“Planet Earth Report” provides descriptive links to headline news by leading science journalists about the extraordinary discoveries, technology, people, and events changing our knowledge of Planet Earth and the future of the human species.
Sci-Fi Writer or Prophet? The Hyperreal Life of Chen Qiufan –As China’s science fiction authors are elevated to the status of oracles, Qiufan’s career—and his genre’s place in society—have gone through the looking glass, reports Wired.
Unexplainable: A new podcast about the most fascinating unanswered questions in science–a new podcast at Vox.com in the spirit of embracing the unknown, and the great stories that are borne out of the endeavor. Unexplainable will explore the most interesting, crucial, and surprising unanswered questions in science. The show premieres with two episodes and releases weekly episodes every Wednesday. The first episode examines one of the biggest mysteries in the universe: dark matter. It’s the substance that holds galaxies together, but no one knows what it is exactly.
China and Russia unveil joint plan for lunar space station –Russian space agency Roscomos and Chinese counterpart CNSA to develop research facilities on surface of moon or in its orbit, reports The Guardian.
The Universe’s Seven biggest mysteries (and why they’re unsolved) –Dark matter, the nature of time, aliens and supermassive black holes: these seven things will be puzzling astronomers for years to come, reports BBC Science Focus.
Scientists underestimated the coronavirus — and are racing to keep up with evolution –Variants of the virus have become a global preoccupation — and a potential threat to vaccines, reports The Washington Post.
Climate Change Could Make It Too Hot and Humid to Live in the Tropics, reports The Weather Channel. –The research, published Monday in the journal Nature Geoscience, focused on tropical regions between 20 degrees latitude north and 20 degrees latitude south, already some of the hottest places on Earth.
We Now Can See a Virus Mutate Like Never Before--Tracking the coronavirus’s evolution, letter by letter, is revolutionizing pandemic science, reports Sarah Zhang for The Atlantic. “The first genome for the virus causing a mysterious illness we had not yet named COVID-19 was shared by scientists on January 10, 2020. That single genome alerted the world to the danger of a novel coronavirus. It was the basis of new tests as countries scrambled to find the virus within their own borders. And it became the template for vaccines, the same ones now making their way to millions of people every day. That first coronavirus genome may have been the most important 30,000 letters published in all of 2020.”

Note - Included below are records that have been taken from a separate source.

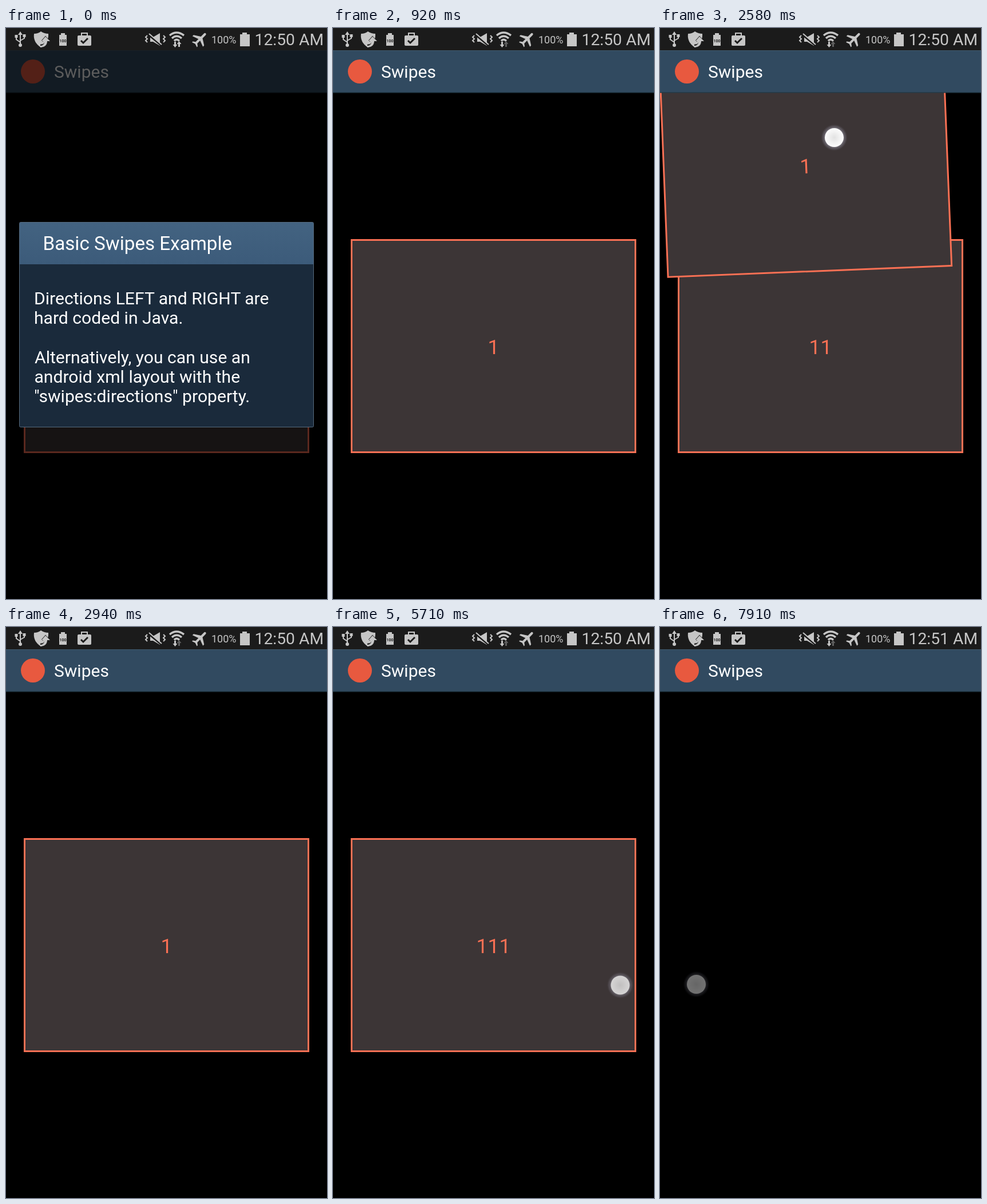
These frames come from a looping animation (561 px wide and 998 px high, 8000 ms). An HTML page:

```html
<!DOCTYPE html>
<html lang="en">
<head>
<meta charset="utf-8">
<title>Swipes</title>
<style>
  html, body { margin: 0; width: 100%; height: 100%; overflow: hidden; background: #000; }
  svg { display: block; width: 100%; height: 100%; font-family: Roboto, sans-serif; }
  .card rect { fill: #3c3536; stroke: #fa7054; stroke-width: 3; }
  .card text { fill: #fa7054; font-size: 35.5px; text-anchor: middle; }
  .icons { fill: #c6c6c6; stroke: none; }
  .line { fill: none; stroke: #c6c6c6; stroke-width: 2; }
  .arcs { fill: none; stroke: #c6c6c6; stroke-width: 3.5; }
  .cut { fill: none; stroke: #1b1b1b; stroke-width: 3; }
</style>
</head>
<body>
<svg viewBox="0 0 561 998">
  <defs>
    <linearGradient id="header" x2="0" y2="1">
      <stop stop-color="#436381"/><stop offset="1" stop-color="#3c5b7a"/>
    </linearGradient>
    <radialGradient id="glow">
      <stop offset=".68" stop-color="#dcdcf0" stop-opacity=".4"/>
      <stop offset="1" stop-color="#b0b0d0" stop-opacity="0"/>
    </radialGradient>
    <radialGradient id="disc">
      <stop stop-color="#e2e2e2"/><stop offset="1" stop-color="#fdfdfd"/>
    </radialGradient>
    <clipPath id="content"><rect y="113" width="561" height="885"/></clipPath>
  </defs>
  <rect width="561" height="998"/>

  <g clip-path="url(#content)">
    <g class="card" id="under">
      <rect x="32.5" y="370.5" width="496" height="371"/><text x="280.5" y="570"></text>
    </g>
    <g class="card" id="top">
      <rect x="32.5" y="370.5" width="496" height="371"/><text x="280.5" y="570"></text>
    </g>
  </g>

  <rect y="39" width="561" height="74" fill="#314a60"/>
  <rect y="39" width="561" height="1" fill="#405a6f"/>
  <rect y="112" width="561" height="1.5" fill="#233a48"/>
  <circle cx="47" cy="76" r="21" fill="#e8593f"/>
  <text x="84" y="87" font-size="30" fill="#fff">Swipes</text>

  <rect id="dim" y="39" width="561" height="959"/>
  <g id="dialog">
    <rect x="23.5" y="339.5" width="514" height="358" rx="2" fill="#1a2a3b" stroke="#566a7e"/>
    <rect x="24" y="340" width="513" height="73" fill="url(#header)"/>
    <g fill="#fff" font-size="30.1">
      <text x="64.500" y="387.5" font-size="33.2">Basic Swipes Example</text>
      <text x="49" y="483">Directions LEFT and RIGHT are</text>
      <text x="49" y="517">hard coded in Java.</text>
      <text x="50" y="586">Alternatively, you can use an</text>
      <text x="49.500" y="620">android xml layout with the</text>
      <text x="49" y="654">"swipes:directions" property.</text>
    </g>
  </g>

  <rect width="561" height="39" fill="#1b1b1b"/>
  <g class="icons">
    <!-- USB -->
    <path class="line" d="M25 10V30M25 25L18 20V15M25 22L32 18V14"/>
    <path d="M25 6l4 6h-8zM15.500 12h5v5h-5zM29.500 11h5v5h-5z"/><circle cx="25" cy="30" r="3"/>
    <!-- shield -->
    <path d="M61 6Q67 10 74 10Q75 25 61 34Q47 25 49 10Q56 10 61 6Z"/>
    <path class="cut" d="M60 30Q69 31 69 21M63 23L69 16L75 23"/>
    <path d="M60 31Q67 31 67 23H62L69 15L77 23H72Q72 33 60 34Z"/>
    <!-- small battery -->
    <path d="M96 9h7v3h3v19h-13v-19h3z"/>
    <text x="99.500" y="25" font-size="7" font-weight="700" text-anchor="middle" fill="#1b1b1b">100</text>
    <!-- checked case -->
    <path d="M127 13h20q2 0 2 2v14q0 2-2 2h-20q-2 0-2-2v-14q0-2 2-2z"/>
    <path class="line" d="M132 13V9H142V13"/>
    <path class="cut" d="M131 22L135 26L143 18"/>
    <!-- muted vibration -->
    <path d="M252 16h5l12-7v22l-12-7h-5z"/>
    <path class="cut" d="M249 12L272 31"/>
    <path class="line" d="M250 10L272 29M247 13l-3 3l3 3l-3 3l3 3M275 13l3 3l-3 3l3 3l-3 3"/>
    <!-- wifi -->
    <path class="arcs" d="M286 13Q298 3 311 13M290 18Q298 10.500 307 18M294 22.500Q298 18 303 22.500"/>
    <path d="M294 24h3v5h2.500l-4 5l-4-5h2.500z"/>
    <path id="uplink" d="M301 33v-5h-2.500l4-5l4 5h-2.500v5z"/>
    <!-- plane -->
    <path transform="translate(338.500 20) rotate(45)" d="M0-15q2 0 2 3v7l11 7v3l-11-4v7l4 3v2l-6-2l-6 2v-2l4-3v-7l-11 4v-3l11-7v-7q0-3 2-3z"/>
    <text x="359" y="27" font-size="18">100%</text>
    <path d="M413 8h8v3h5v21h-17v-21h4z"/>
    <text id="clock" x="434.500" y="30" font-size="28.3"></text>
  </g>

  <g id="dot">
    <circle r="23" fill="url(#glow)"/><circle r="16.500" fill="url(#disc)"/>
  </g>
</svg>
<script>
const LOOP = 8000, TICK = 92;
const el = id => document.getElementById(id);
const ROTATION = 0.0875; // degrees per pixel dragged

// Card offsets per tick; the dot follows them, then rests at its release point and fades.
const fling = (start, press, release, card) => {
  const nudge = [Math.sign(card[0]) * 3, 0];
  return {
    start, press, length: 6, gone: 3,
    path: [[0, 0], nudge, card],
    dot: [[0, 0], nudge, release]
  };
};
const dragPath = [[0, 0], [4, -30], [15, -170], [-26, -316], [-24, -290], [-5, -60], [0, 0]];
const gestures = [
  { start: 25, press: [330.5, 507.5], length: 7, path: dragPath, dot: dragPath.slice(0, 5), gone: Infinity },
  fling(43, [488, 600], [-426, 34], [-380, 35]),
  fling(58, [76, 602], [426, 24], [380, 30]),
  fling(81, [492.5, 593.5], [-429, 31], [-380, 29])
];
const labels = ['1', '11', '111'];
const fade = [1, 1, 0.85, 0.5, 0.2, 0];
const last = (list, i) => list[Math.min(i, list.length - 1)];

function setCard(id, label, [x, y] = [0, 0]) {
  const card = el(id);
  card.style.display = label ? '' : 'none';
  card.lastElementChild.textContent = label || '';
  card.setAttribute('transform', `translate(${x} ${y}) rotate(${x * ROTATION} 280.5 556)`);
}

function draw(time) {
  const tick = Math.floor((time % LOOP + 5) / TICK);
  const swiped = gestures.filter(g => tick >= g.start + g.gone).length;
  const gesture = gestures.find(g => tick >= g.start && tick < g.start + g.length);
  const step = gesture ? tick - gesture.start : 0;
  const moving = gesture && step < gesture.gone;

  setCard('under', labels[swiped + 1]);
  setCard('top', labels[swiped], moving ? last(gesture.path, step) : [0, 0]);

  const dot = el('dot');
  dot.style.display = gesture ? '' : 'none';
  if (gesture) {
    const [x, y] = last(gesture.dot, step);
    dot.setAttribute('transform', `translate(${gesture.press[0] + x} ${gesture.press[1] + y})`);
    dot.style.opacity = [0.45, 0.8][gesture.length - 1 - step] ?? 1;
  }

  const shown = last(fade, Math.max(0, tick - 5));
  el('dialog').style.opacity = shown;
  el('dim').style.opacity = 0.64 * shown;
  el('uplink').style.opacity = tick < 5 ? 1 : 0.4;
  el('clock').textContent = tick < 69 ? '12:50 AM' : '12:51 AM';
}

const begin = performance.now();
function frame() {
  draw(performance.now() - begin);
  requestAnimationFrame(frame);
}
frame();
</script>
</body>
</html>
```
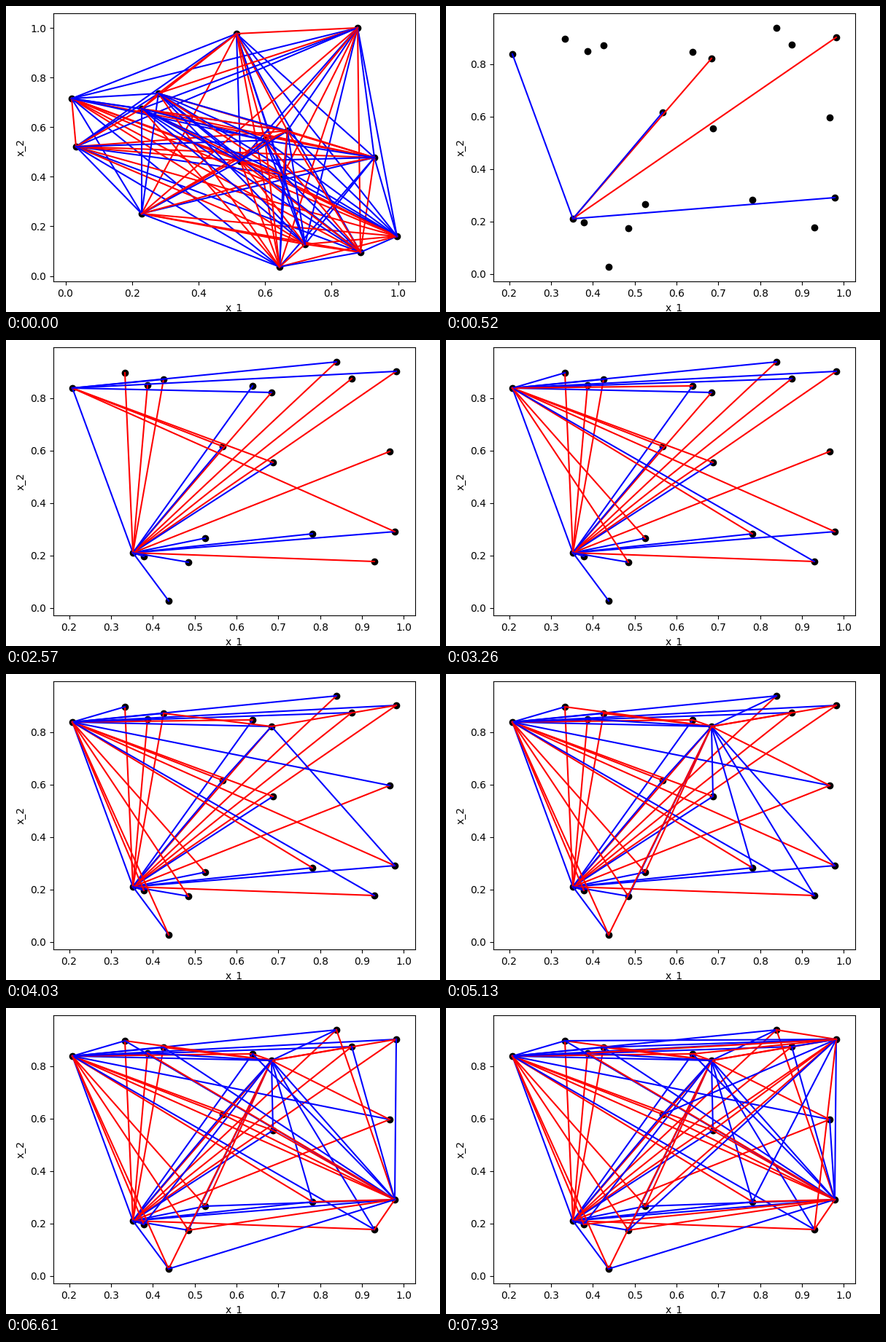
These frames come from a looping animation (595 px wide and 420 px high, 7990 ms). A matplotlib script:

```python
from itertools import combinations

import matplotlib.pyplot as plt
import numpy as np
from matplotlib.animation import FuncAnimation
from matplotlib.collections import LineCollection

W, H, DPI = 595, 420, 100
LOOP, STEP = 7990, 17
LEFT, BOTTOM, WIDTH, HEIGHT = 65, 41.6, 496, 368.6
BLUE, RED = 0, 1
COLORS = ("blue", "red")

# The new graph opens with two edges, then gains one per beat,
# resting about every fifth beat.
OPEN, FIRST, BEAT, REST = 60, 290, 77.8, 5.08


def two_color(n):
    """Color the edges of K_n one by one, keeping the expected number of
    one-colored K4 as low as possible; ties go to blue."""
    color = {}
    for edge in combinations(range(n), 2):
        risk = [0, 0]
        rest = [v for v in range(n) if v not in edge]
        for pair in combinations(rest, 2):
            sides = combinations(sorted(edge + pair), 2)
            known = [color[s] for s in sides if s in color]
            for c in (BLUE, RED):
                if all(k == c for k in known):
                    risk[c] += 2 ** len(known)
        color[edge] = RED if risk[RED] < risk[BLUE] else BLUE
    return color


class Graph:
    """Points in stage pixels with the scale that turns them into data."""

    def __init__(self, points, x_ref, y_ref):
        self.x_ref, self.y_ref = x_ref, y_ref
        px, py = np.array(points).T - 0.5
        self.xy = np.column_stack([self.x(px), self.y(py)])
        color = two_color(len(points))
        self.lines = [self.xy[list(e)] for e in color]
        self.colors = [COLORS[c] for c in color.values()]
        top = H - BOTTOM - HEIGHT - 0.5
        self.xlim = self.x(LEFT - 0.5), self.x(LEFT + WIDTH - 0.5)
        self.ylim = self.y(top + HEIGHT), self.y(top)

    def x(self, px):
        pixel, value, scale = self.x_ref
        return value + (px - pixel) / scale

    def y(self, py):
        pixel, scale = self.y_ref
        return (pixel - py) / scale


rng = np.random.default_rng(4)
inner = rng.uniform((215, 160), (390, 300), (4, 2))
outer = [(90, 127), (316, 38), (96, 193), (482, 30), (505, 208), (186, 285),
         (536, 316), (209, 120), (486, 338), (186, 141), (410, 327), (375, 358)]
old = Graph(np.vstack([outer, inner]), (81, 0, 456), (370, 340.5))
new = Graph(
    [(174, 292), (91, 66), (364, 72), (533, 263), (535, 43), (297, 146),
     (216, 54), (366, 168), (453, 30), (273, 272), (474, 53), (420, 266),
     (505, 304), (338, 63), (163, 45), (250, 305), (194, 62), (223, 358),
     (526, 153), (189, 297)],
    (86, 0.2, 573.75), (367, 359.5),
)

fig = plt.figure(figsize=(W / DPI, H / DPI), dpi=DPI, facecolor="white")
ax = fig.add_axes([LEFT / W, BOTTOM / H, WIDTH / W, HEIGHT / H])
ax.set_xlabel("x_1")
ax.set_ylabel("x_2")
dots = ax.scatter([], [], color="black")
edges = LineCollection([], linewidths=1.5, capstyle="projecting", zorder=2)
ax.add_collection(edges, autolim=False)


def edge_count(t):
    beats = max(0, int((t - FIRST) / BEAT + 1))
    return 2 + beats - int((beats + 2) / REST)


def show(graph, count):
    ax.set_xlim(graph.xlim)
    ax.set_ylim(graph.ylim)
    dots.set_offsets(graph.xy)
    edges.set_segments(graph.lines[:count])
    edges.set_color(graph.colors[:count])


def update(i):
    t = (i + 1) * STEP - 1
    if t < OPEN:
        show(old, len(old.lines))
    else:
        show(new, edge_count(t))
    return dots, edges


anim = FuncAnimation(fig, update, frames=LOOP // STEP, interval=STEP,
                     repeat=True, repeat_delay=0)
plt.show()
```
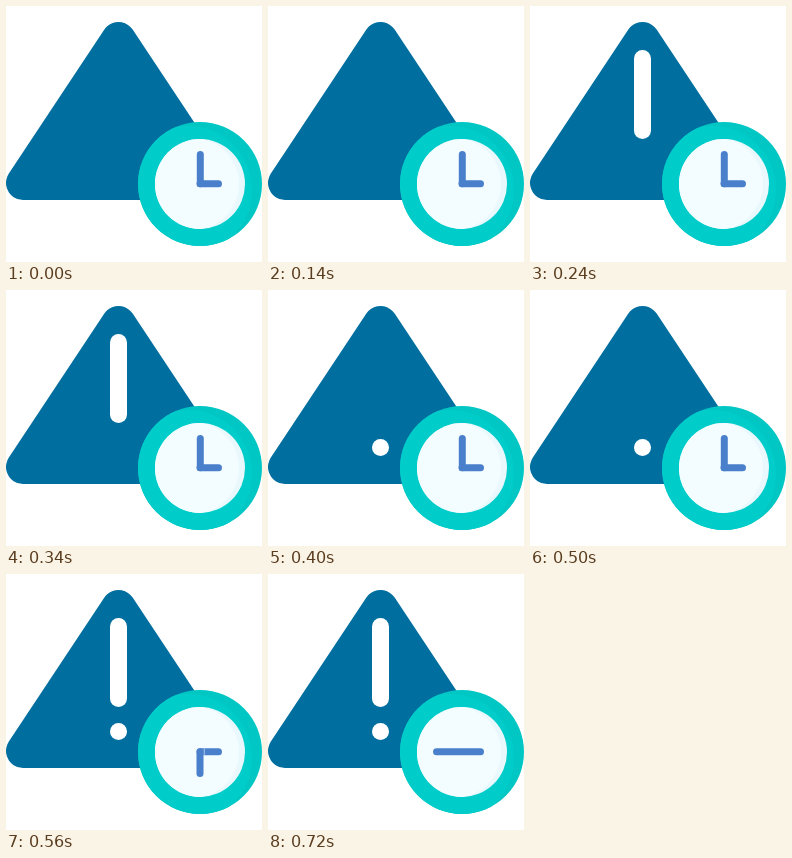
Animation of 256x256 px, one loop 0.8 s. Source, as an HTML page:

```html
<!DOCTYPE html>
<html lang="en">
<head>
<meta charset="utf-8">
<title>Time warning</title>
<style>
  html, body { margin: 0; width: 100%; height: 100%; overflow: hidden; background: #fff; }
  svg { display: block; width: 100vw; height: 100vh; }
  .sign { fill: #006f9f; stroke: #006f9f; stroke-width: 34; stroke-linejoin: round; }
  .mark { stroke: #fff; stroke-width: 17; stroke-linecap: round; }
  .hand { fill: none; stroke: #4a80cb; stroke-width: 7; stroke-linecap: round; stroke-linejoin: round; }
  .seam { stroke: #a9c4ea; stroke-width: 1; }
  .bar, .dot, .up, .down, .side, .dash { animation: 800ms step-end infinite; }
  .bar { animation-name: bar; }
  .dot { animation-name: dot; }
  .up { animation-name: up; }
  .down { animation-name: down; }
  .side { animation-name: side; }
  .dash { animation-name: dash; }
  @keyframes bar { 0%, 50% { opacity: 0 } 30%, 70%, 100% { opacity: 1 } }
  @keyframes dot { 0% { opacity: 0 } 50%, 100% { opacity: 1 } }
  @keyframes up { 0% { opacity: 1 } 70%, 100% { opacity: 0 } }
  @keyframes down { 0%, 90%, 100% { opacity: 0 } 70% { opacity: 1 } }
  @keyframes side { 0% { opacity: 1 } 90%, 100% { opacity: 0 } }
  @keyframes dash { 0% { opacity: 0 } 90%, 100% { opacity: 1 } }
</style>
</head>
<body>
<svg viewBox="0 0 256 256">
  <defs>
    <clipPath id="rim"><circle cx="194" cy="178" r="62"/></clipPath>
    <clipPath id="face"><circle cx="194" cy="178" r="45"/></clipPath>
  </defs>

  <path class="sign" d="M112.5 33 L17 177 H208 Z"/>
  <path class="mark bar" d="M112.5 52.5 V124.5"/>
  <path class="mark dot" d="M112.5 157.5 h.01"/>

  <circle cx="194" cy="178" r="62" fill="#00c6c4"/>
  <circle cx="182" cy="184" r="64" fill="#00cdca" clip-path="url(#rim)"/>
  <circle cx="194" cy="178" r="45" fill="#e9f8fd"/>
  <circle cx="187" cy="178" r="46" fill="#f3fcff" clip-path="url(#face)"/>

  <path class="hand side" d="M194 177.8 H212.5"/>
  <path class="hand up" d="M194.3 148.5 V177.8"/>
  <g class="down">
    <path class="hand" d="M194 177.8 V199.5"/>
    <path class="seam" d="M198.3 174.3 V181.3"/>
  </g>
  <path class="hand dash" d="M168.5 177.8 H212.5"/>
</svg>
</body>
</html>
```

The supposedly oldest impact crater on Earth isn’t a crater after all –A history-rewriting discovery in Greenland in 2012 has been debunked, reports Julie Hollis for Massive. “It was a great story. The authors of a 2012 study proposed that 3 billion years ago – before multi-cellular life appeared on Earth – a giant meteorite plummeted through the atmosphere. It punched through the Earth’s surface into the deep crust in what is now west Greenland.”
“Mount Everest Would Have Been Submerged” –Ancient Earth, One of the Milky Way’s Countless Water Worlds, reports The Daily Galaxy –In 2016, astronomers using data from NASA’s Kepler mission, discovered a planet unlike anything in our solar system –a “water world” planetary system orbiting the star Kepler-62 –a five-planet system with two worlds in the habitable zone — their surfaces completely covered by an endless global ocean with no land or mountains in sight.
Beyond Marie Curie: The women in science history we don’t talk about –-Science historians Leila McNeill and Anna Reser tell us about the hidden women who contributed to our understanding of the world, reports BBC Science Focus.
Antarctica’s magnetic link to ancient neighbors, reports Phys,org.For the first time, an international team of scientists has used magnetic data from ESA’s Swarm satellite mission together with aeromagnetic data to help reveal the mysteries of the geology hidden beneath Antarctica’s kilometers-thick ice sheets, and link Antarctica better to its former neighbors.
Tasmanian Tigers Are Extinct. Why Do People Keep Seeing Them? –Quirks of the human mind and how we process information might explain the uncanny appearances of thylacines, reports The New York Times.
Fossil forests under Antarctic ice –We now know that fossils are, in fact, abundant in Antarctica, and the most common are of wood and leaves. They are evidence of what is called the Antarctic Paradox—how can forests be preserved on a continent that experiences temperatures as low as -83 °C and is covered in thick ice sheets?”
Your free twice-weekly fix of stories of space and science –a random journey from Planet Earth through the Cosmos– that has the capacity to provide clues to our existence and add a much needed cosmic perspective in our Anthropocene epoch.